There are certain people who must have a representative payee. They are most children under the age of 18; people who are adults but are legally incompetent; and anyone who the Social Security Administration decides is not capable of managing or directing the management of the benefits. There are a wide variety of people and entities that can function as a representative payee. They include a person who is concerned about the recipient’s welfare such as a parent or other relative; an institution like a nursing home; a social service agency or a nonprofit; administrators at a homeless shelter; or a community-based nonprofit the SSA has approved can charge fees for providing representative payee services.
The representative payee will know the recipient’s needs and act in his or her best interests. The SSI benefits must be used for the person’s basic needs including food, clothes, living space, medical treatment and more.

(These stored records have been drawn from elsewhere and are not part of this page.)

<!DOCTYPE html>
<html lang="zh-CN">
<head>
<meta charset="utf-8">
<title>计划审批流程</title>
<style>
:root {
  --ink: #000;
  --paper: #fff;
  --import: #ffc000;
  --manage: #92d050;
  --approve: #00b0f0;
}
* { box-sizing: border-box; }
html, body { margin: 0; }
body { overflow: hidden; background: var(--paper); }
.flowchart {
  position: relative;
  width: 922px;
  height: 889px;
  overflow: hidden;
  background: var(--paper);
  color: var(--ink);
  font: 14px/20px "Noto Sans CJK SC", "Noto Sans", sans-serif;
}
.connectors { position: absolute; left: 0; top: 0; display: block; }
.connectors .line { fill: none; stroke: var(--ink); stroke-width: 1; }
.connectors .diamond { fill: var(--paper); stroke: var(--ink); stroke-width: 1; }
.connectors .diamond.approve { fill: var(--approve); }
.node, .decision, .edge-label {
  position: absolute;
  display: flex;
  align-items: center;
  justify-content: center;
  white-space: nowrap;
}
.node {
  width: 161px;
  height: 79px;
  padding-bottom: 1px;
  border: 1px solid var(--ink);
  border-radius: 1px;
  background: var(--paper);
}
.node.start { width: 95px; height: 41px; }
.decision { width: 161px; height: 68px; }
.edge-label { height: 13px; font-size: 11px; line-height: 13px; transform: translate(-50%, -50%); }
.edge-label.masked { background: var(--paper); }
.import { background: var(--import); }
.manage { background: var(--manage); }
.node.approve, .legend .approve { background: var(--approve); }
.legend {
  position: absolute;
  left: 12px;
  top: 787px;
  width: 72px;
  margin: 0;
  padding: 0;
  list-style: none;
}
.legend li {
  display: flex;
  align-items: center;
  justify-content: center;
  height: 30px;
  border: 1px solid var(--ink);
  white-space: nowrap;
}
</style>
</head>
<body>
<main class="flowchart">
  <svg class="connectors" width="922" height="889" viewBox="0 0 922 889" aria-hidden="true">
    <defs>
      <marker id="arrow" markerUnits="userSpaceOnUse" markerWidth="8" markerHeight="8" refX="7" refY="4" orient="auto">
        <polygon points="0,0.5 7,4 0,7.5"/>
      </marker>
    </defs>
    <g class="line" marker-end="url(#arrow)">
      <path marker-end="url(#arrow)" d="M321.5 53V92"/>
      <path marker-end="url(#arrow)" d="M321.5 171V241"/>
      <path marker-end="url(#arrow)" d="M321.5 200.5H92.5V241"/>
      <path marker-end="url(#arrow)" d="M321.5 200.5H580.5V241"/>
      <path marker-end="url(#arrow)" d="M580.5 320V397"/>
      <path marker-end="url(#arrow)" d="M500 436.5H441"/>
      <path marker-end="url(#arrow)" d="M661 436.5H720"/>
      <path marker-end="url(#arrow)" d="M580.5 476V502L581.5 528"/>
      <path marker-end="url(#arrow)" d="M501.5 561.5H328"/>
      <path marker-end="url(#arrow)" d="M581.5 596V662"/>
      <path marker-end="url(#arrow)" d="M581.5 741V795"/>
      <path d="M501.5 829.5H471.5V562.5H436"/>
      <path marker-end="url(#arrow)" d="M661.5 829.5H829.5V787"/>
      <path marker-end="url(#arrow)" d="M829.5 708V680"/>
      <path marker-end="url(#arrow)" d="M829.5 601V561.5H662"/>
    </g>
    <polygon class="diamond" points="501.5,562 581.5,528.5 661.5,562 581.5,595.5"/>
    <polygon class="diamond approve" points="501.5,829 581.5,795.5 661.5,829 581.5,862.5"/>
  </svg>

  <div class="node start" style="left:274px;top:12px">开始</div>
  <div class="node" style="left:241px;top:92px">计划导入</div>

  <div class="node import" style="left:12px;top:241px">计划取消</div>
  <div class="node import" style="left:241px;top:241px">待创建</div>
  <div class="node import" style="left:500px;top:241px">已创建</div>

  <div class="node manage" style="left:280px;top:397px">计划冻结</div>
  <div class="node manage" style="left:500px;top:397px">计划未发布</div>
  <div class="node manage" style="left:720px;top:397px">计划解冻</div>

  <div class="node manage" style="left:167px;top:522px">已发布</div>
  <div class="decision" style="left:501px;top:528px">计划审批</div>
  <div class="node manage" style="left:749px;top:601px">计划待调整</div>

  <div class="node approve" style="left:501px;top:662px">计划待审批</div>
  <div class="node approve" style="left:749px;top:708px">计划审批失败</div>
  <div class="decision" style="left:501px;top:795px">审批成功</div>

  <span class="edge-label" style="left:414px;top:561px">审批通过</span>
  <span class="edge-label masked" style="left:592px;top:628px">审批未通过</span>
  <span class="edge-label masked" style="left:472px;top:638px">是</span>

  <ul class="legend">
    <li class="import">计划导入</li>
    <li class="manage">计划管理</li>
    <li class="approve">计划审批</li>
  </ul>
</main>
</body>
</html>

If there is any money left after all of that has been paid for, it should go into a bank account. The representative payee must provide a report stating how the money was spent on an annual basis. If requests are made by the SSA, the representative payee should respond to them. This includes issues related to continuing eligibility for SSI.
The representative payee’s authority is limited to being between the SSA and the person. The representative payee agreement can be terminated at the request of the person or the representative. There are many issues that disabled individuals who are applying for SSI benefits need to understand and a representative payee is one. For assistance with any matter related to SSI Supplemental Security Income, a lawyer can help.
Source: ssa.gov, “Representative Payee Program,” accessed on May 8, 2017